Recorded data
━━━━━━
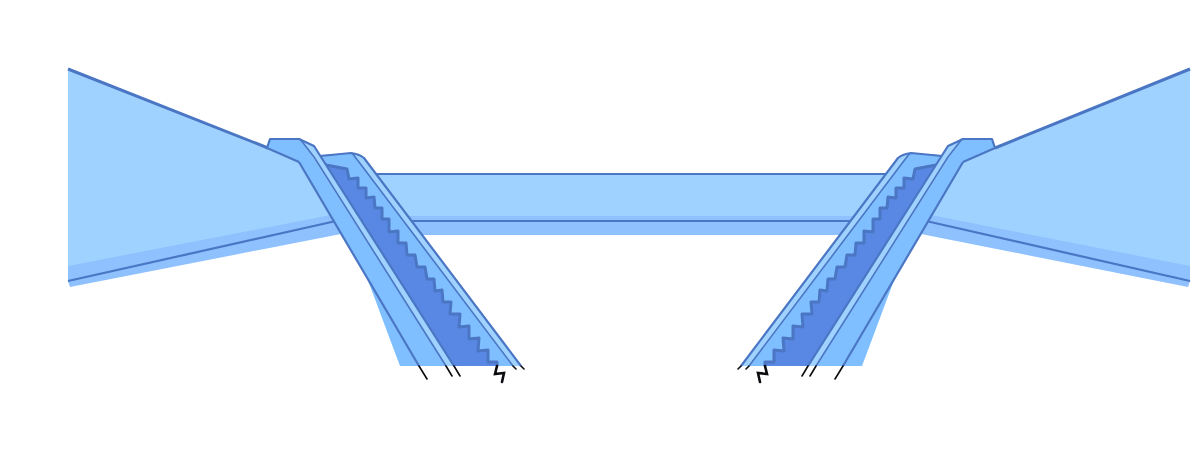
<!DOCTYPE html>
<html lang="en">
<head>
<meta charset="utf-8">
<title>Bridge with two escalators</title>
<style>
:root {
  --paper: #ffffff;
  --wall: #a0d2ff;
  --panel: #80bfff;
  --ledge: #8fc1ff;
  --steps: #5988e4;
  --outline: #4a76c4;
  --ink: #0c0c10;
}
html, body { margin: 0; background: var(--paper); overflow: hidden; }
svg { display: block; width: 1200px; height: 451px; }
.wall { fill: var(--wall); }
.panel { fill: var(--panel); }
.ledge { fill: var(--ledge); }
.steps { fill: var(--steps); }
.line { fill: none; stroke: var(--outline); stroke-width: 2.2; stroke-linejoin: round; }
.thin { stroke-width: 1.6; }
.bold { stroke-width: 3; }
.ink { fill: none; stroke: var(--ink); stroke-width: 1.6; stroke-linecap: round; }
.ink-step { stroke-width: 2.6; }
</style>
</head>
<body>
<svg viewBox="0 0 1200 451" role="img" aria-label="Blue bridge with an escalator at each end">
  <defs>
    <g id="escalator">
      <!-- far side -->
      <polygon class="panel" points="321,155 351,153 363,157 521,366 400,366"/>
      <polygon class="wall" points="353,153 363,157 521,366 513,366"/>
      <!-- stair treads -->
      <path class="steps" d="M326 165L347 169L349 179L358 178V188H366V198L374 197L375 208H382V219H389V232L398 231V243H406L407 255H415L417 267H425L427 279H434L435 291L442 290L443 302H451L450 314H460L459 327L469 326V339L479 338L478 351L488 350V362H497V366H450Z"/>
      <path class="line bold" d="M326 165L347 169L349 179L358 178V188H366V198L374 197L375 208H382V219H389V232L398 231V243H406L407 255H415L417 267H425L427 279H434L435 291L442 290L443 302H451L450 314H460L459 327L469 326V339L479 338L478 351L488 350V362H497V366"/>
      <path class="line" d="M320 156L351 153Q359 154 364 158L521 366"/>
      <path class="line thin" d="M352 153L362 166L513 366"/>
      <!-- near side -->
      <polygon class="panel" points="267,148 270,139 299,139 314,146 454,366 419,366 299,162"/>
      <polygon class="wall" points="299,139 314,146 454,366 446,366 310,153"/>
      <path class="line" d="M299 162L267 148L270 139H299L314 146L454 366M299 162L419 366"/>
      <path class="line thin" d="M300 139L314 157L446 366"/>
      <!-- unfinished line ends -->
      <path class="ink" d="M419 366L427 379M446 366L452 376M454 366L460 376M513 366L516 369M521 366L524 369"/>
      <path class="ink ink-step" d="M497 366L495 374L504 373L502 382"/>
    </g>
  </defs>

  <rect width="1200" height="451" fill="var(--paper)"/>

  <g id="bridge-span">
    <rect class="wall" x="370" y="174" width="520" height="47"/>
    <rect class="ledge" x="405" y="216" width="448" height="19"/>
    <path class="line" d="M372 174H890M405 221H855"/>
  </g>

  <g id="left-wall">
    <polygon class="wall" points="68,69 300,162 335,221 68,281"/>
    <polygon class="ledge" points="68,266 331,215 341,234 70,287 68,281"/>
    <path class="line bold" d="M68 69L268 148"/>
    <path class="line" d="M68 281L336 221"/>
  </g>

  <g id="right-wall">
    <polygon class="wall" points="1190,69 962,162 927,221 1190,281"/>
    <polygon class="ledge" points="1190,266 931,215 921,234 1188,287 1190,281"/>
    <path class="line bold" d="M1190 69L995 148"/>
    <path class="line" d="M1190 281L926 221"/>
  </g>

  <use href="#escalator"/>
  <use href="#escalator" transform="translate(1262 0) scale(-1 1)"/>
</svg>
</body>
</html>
━━━━━━
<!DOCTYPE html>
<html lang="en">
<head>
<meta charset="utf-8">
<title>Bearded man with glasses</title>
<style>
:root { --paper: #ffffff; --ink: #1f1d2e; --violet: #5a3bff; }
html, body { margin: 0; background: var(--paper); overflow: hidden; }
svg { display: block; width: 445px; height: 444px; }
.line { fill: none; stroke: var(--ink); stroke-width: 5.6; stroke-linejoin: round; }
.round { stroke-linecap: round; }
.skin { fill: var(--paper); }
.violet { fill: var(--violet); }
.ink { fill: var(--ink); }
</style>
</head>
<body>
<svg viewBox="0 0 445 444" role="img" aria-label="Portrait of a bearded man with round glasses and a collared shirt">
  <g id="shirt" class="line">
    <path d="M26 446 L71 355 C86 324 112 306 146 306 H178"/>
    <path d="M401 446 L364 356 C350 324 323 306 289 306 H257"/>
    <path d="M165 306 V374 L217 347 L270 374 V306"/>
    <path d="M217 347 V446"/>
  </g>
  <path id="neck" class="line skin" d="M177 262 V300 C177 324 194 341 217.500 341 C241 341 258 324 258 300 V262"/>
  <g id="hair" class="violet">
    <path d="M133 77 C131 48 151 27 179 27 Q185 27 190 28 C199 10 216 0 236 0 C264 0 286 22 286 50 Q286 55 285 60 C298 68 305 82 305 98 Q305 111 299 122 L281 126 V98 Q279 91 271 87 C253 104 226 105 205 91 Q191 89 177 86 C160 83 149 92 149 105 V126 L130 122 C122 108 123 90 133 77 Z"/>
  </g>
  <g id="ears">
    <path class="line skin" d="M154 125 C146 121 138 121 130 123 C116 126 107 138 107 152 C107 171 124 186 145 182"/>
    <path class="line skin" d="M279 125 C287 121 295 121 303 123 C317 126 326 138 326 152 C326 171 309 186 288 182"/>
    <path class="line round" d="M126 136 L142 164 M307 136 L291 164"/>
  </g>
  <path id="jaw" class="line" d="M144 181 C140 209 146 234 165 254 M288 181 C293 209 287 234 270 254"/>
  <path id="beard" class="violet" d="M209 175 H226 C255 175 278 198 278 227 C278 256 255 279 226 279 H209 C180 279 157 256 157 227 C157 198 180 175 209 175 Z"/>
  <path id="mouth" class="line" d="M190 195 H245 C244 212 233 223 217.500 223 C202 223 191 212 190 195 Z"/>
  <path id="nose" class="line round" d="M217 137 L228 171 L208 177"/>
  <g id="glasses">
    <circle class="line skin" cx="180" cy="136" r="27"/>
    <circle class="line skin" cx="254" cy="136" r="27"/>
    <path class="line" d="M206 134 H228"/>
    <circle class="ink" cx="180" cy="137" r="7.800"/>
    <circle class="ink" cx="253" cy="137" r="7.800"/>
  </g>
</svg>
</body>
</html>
━━━━━━
Problem description
Return every line holding the word "paper" from the records.

Expected answer
  --paper: #ffffff;
html, body { margin: 0; background: var(--paper); overflow: hidden; }
  <rect width="1200" height="451" fill="var(--paper)"/>
:root { --paper: #ffffff; --ink: #1f1d2e; --violet: #5a3bff; }
html, body { margin: 0; background: var(--paper); overflow: hidden; }
.skin { fill: var(--paper); }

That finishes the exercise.